Near Andrews in Williamsburg County, South Carolina — The American South (South Atlantic)
Mt. Zion A.M.E. Church
This church was founded in 1867 on land donated by Moses and Matilda Watson. It was the first African American church in the Bloomingvale community and was organized by trustees Orange Bruorton, Augusta Dicker, Sr., Fred Grant, Esau Green, Fortune Session, Moses Watson, and Richmond White. It was also mother church to Bruorton Chapel A.M.E. Church, active until the 1950s.
Mt. Zion also sponsored Mt. Zion School, which closed in 1958. The first sanctuary here, a wood frame church, was replaced in the early 1920s by a second wood frame church built by carpenter Rev. W.C. Ervin, Sr. The present church, the third serving Mt. Zion, was built 1948-1954 by carpenter Rev. W.C. Ervin, Jr. It was covered in brick veneer in the late 1950s.
Erected 2003 by United Bruorton/Brewington Family Reunion and the Congregation of Mt. Zion A.M.E. Church. (Marker Number 45-14.)
Location. 33° 32.334′ N, 79° 35.819′ W. Marker is near Andrews, South Carolina, in Williamsburg County. Marker is at the intersection of Thurgood Marshall Highway (State Highway 527) and Trillium Loop, on the right when traveling north on Thurgood Marshall Highway. Touch for map. Marker
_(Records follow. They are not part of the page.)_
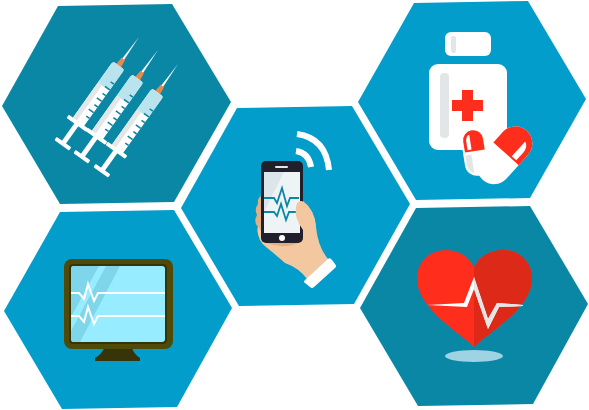
<!DOCTYPE html>
<html lang="en">
<head>
<meta charset="utf-8">
<title>Health care hexagons</title>
<style>
:root {
  --teal: #0a87a5;
  --blue: #039dcb;
  --white: #ffffff;
  --grey: #e3e6e7;
  --red: #ff2e1c;
  --red-dark: #dd2918;
  --orange: #e8894f;
  --fluid: #b9e4ee;
  --skin: #f3c7a0;
  --skin-shade: #e3ae84;
  --phone: #211f2b;
  --frame: #4f4a08;
  --frame-dark: #37340a;
  --screen: #97ecff;
  --screen-shade: #7fd6ea;
}
html, body { margin: 0; background: var(--white); overflow: hidden; }
svg { display: block; width: 589px; height: 410px; }
.teal { fill: var(--teal); }
.blue { fill: var(--blue); }
.white { fill: var(--white); }
.grey { fill: var(--grey); }
.red { fill: var(--red); }
.red-dark { fill: var(--red-dark); }
.skin { fill: var(--skin); }
.skin-shade { fill: var(--skin-shade); }
.phone { fill: var(--phone); }
.line { fill: none; stroke: var(--white); }
.trace { fill: none; stroke: var(--teal); stroke-width: 1.8; stroke-linejoin: miter; }
.ticks { fill: none; stroke: var(--teal); stroke-width: 1.6; }
</style>
</head>
<body>
<svg viewBox="0 0 589 410" role="img" aria-label="Five hexagons with medical icons: syringes, pills, a phone in a hand, a monitor and a heart">
  <defs>
    <g id="syringe">
      <path class="white" d="M0 0L1.3 31H-1.3Z"/>
      <path fill="var(--orange)" d="M-2 27H2L3 36H-3Z"/>
      <rect class="white" x="-2.500" y="100" width="5" height="31"/>
      <path class="white" d="M-5 35H5Q7 35 7 38V105H-7V38Q-7 35 -5 35Z"/>
      <path fill="var(--fluid)" d="M-5 35H5Q7 35 7 38V61H-7V38Q-7 35 -5 35Z"/>
      <path fill="var(--grey)" d="M-7 61H-2V105H-7Z"/>
      <path class="ticks" d="M7 53H3M7 60H1M7 67H3M7 74H1M7 81H3M7 88H1M7 95H3"/>
      <rect class="white" x="-12" y="104" width="24" height="4" rx="1"/>
      <rect class="white" x="-9" y="129" width="18" height="4" rx="1"/>
    </g>
    <clipPath id="monitor-screen"><rect x="71" y="266" width="94" height="76" rx="3"/></clipPath>
    <clipPath id="heart-right"><rect x="474" y="245" width="62" height="106"/></clipPath>
    <path id="heart" d="M474 347C463 335 417 309 417 279C417 261 430 250 446 250C459 250 470 257 474 268C478 257 490 250 503 250C519 250 532 261 532 279C532 309 485 335 474 347Z"/>
  </defs>

  <g id="syringes">
    <polygon class="teal" points="58,6 172,4 231,102 174,202 60,204 2,106"/>
    <use href="#syringe" transform="translate(139 37) rotate(35.500)"/>
    <use href="#syringe" transform="translate(158 50) rotate(35.500)"/>
    <use href="#syringe" transform="translate(178 64) rotate(35.500)"/>
  </g>

  <g id="medicine">
    <polygon class="blue" points="414,3 528,1 586,99 530,198 416,200 358,102"/>
    <rect class="white" x="445" y="32" width="46" height="24" rx="6"/>
    <rect class="grey" x="451" y="36" width="5" height="17" rx="2"/>
    <rect class="white" x="429" y="64" width="78" height="86" rx="9"/>
    <rect class="grey" x="440" y="73" width="9" height="65" rx="4"/>
    <path class="red" d="M462 90H473V100H483V111H473V121H462V111H452V100H462Z"/>
    <g transform="translate(475 152) rotate(-9)">
      <rect class="white" x="-12" y="-24" width="24" height="48" rx="12"/>
      <path class="red" d="M-10 -1V-12A10 10 0 0 1 10 -12V-1Z"/>
      <path class="white" d="M-7 -3V-11Q-7 -17 -3 -18V-3Z"/>
      <path class="grey" d="M-10 2H-4V21Q-10 18 -10 11Z"/>
    </g>
    <g transform="translate(504 156) rotate(42)">
      <rect class="white" x="-17" y="-34" width="34" height="66" rx="17"/>
      <path class="red" d="M-17 -3V-17A17 17 0 0 1 17 -17V-3Z"/>
      <path class="white" d="M6 -5V-25Q12 -23 12 -15V-5Z"/>
    </g>
  </g>

  <g id="mobile-health">
    <polygon class="blue" points="237,108 352,106 410,204 354,304 239,306 181,208"/>
    <g class="line" stroke-width="6">
      <path d="M296 151Q309 153 311 167"/>
      <path d="M297 134Q326 138 329 170"/>
    </g>
    <path class="skin-shade" d="M263 195Q257 197 258 204Q254 209 257 215Q253 222 258 227Q256 235 263 241L275 245L280 200Z"/>
    <path class="skin" d="M258 226Q256 239 266 247Q276 255 285 263Q299 268 307 279L329 260Q318 248 316 227Q315 210 303 201L290 206L285 240H266Z"/>
    <path class="skin-shade" d="M266 243Q284 250 301 242V236H266Z"/>
    <rect class="phone" x="261" y="161" width="42" height="82" rx="5"/>
    <rect fill="#eef3f5" x="264" y="172" width="36" height="61"/>
    <path fill="#dce5e9" d="M264 172H284L264 212Z"/>
    <rect class="grey" x="275" y="166" width="13" height="2" rx="1"/>
    <circle class="white" cx="282" cy="238" r="3"/>
    <path class="trace" d="M264 198H274L277 203L282 188L287 206L290 198H299"/>
    <path class="trace" d="M264 212H274L277 216L281 204L286 220L289 212H299"/>
    <path class="skin" d="M303 242V230Q294 218 296 207Q297 200 302 201Q314 209 316 226L314 239Z"/>
    <path class="white" d="M305 280L328 259Q330 257 332 260L335 264Q337 266 335 268L314 287Q312 289 310 287L305 283Q303 282 305 280Z"/>
  </g>

  <g id="monitor">
    <polygon class="blue" points="60,212 174,210 232,308 177,407 62,409 4,311"/>
    <path fill="var(--frame-dark)" d="M104 348H132Q134 354 140 358V361H95V358Q102 354 104 348Z"/>
    <rect fill="var(--frame)" x="64" y="259" width="109" height="90" rx="8"/>
    <rect fill="var(--frame-dark)" x="69" y="264" width="98" height="80" rx="4"/>
    <g clip-path="url(#monitor-screen)">
      <rect fill="var(--screen)" x="71" y="266" width="94" height="76"/>
      <path fill="var(--screen-shade)" d="M71 266H99L71 317ZM106 266H120L80 342H71V331Z"/>
      <g class="line" stroke-width="2">
        <path d="M71 293H79L84 299L88 284L94 301L98 293H165"/>
        <path d="M71 316H79L84 322L88 307L94 324L98 316H165"/>
      </g>
    </g>
  </g>

  <g id="heartbeat">
    <polygon class="teal" points="416,208 530,206 588,304 533,404 418,406 360,308"/>
    <ellipse fill="#9dd3e2" cx="474" cy="356" rx="29" ry="6"/>
    <use href="#heart" class="red"/>
    <use href="#heart" class="red-dark" clip-path="url(#heart-right)"/>
    <path class="white" d="M427 305L464 303L474 277L488 319L497 303L523 305V306L499 307L488 329L474 289L467 307Z"/>
    <path class="grey" d="M474 277L488 319L497 303L523 305V306L499 307L488 329L474 289Z"/>
  </g>
</svg>
</body>
</html>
Other nearby markers. At least 10 other markers are within 13 miles of this marker, measured as the crow flies. Early Settlers / Potatoe Ferry (approx. 4½ miles away); Georgetown County National Guard Memorial (approx. 6.2 miles away); Dissenter Meeting House and Cemetery (approx. 9½ miles away); Black Mingo Presbyterian Meeting House (approx. 10 miles away); Black Mingo – Willtown / Black Mingo Baptist Church (approx. 10.8 miles away); Black Mingo Creek: (approx. 11.1 miles away); Skirmish At Black Mingo Creek (approx. 11.1 miles away); Benjamin Britton Chandler (1854–1925) (approx. 11.6 miles away); McClary Cemetery (approx. 12.1 miles away); Birthplace of Jeremiah John Snow / China Grove Plantation (approx. 12.3 miles away). Touch for a list and map of all markers in Andrews.
Categories. • African Americans • Churches & Religion •
Credits. This page was last revised on June 16, 2016. This page originally submitted on February 24, 2010, by David Bullard of Seneca, South Carolina. This page has been viewed 910 times since then. Photos: 1, 2, 3. submitted on February 24, 2010, by David Bullard of Seneca, South Carolina. • Craig Swain was the editor who published this page.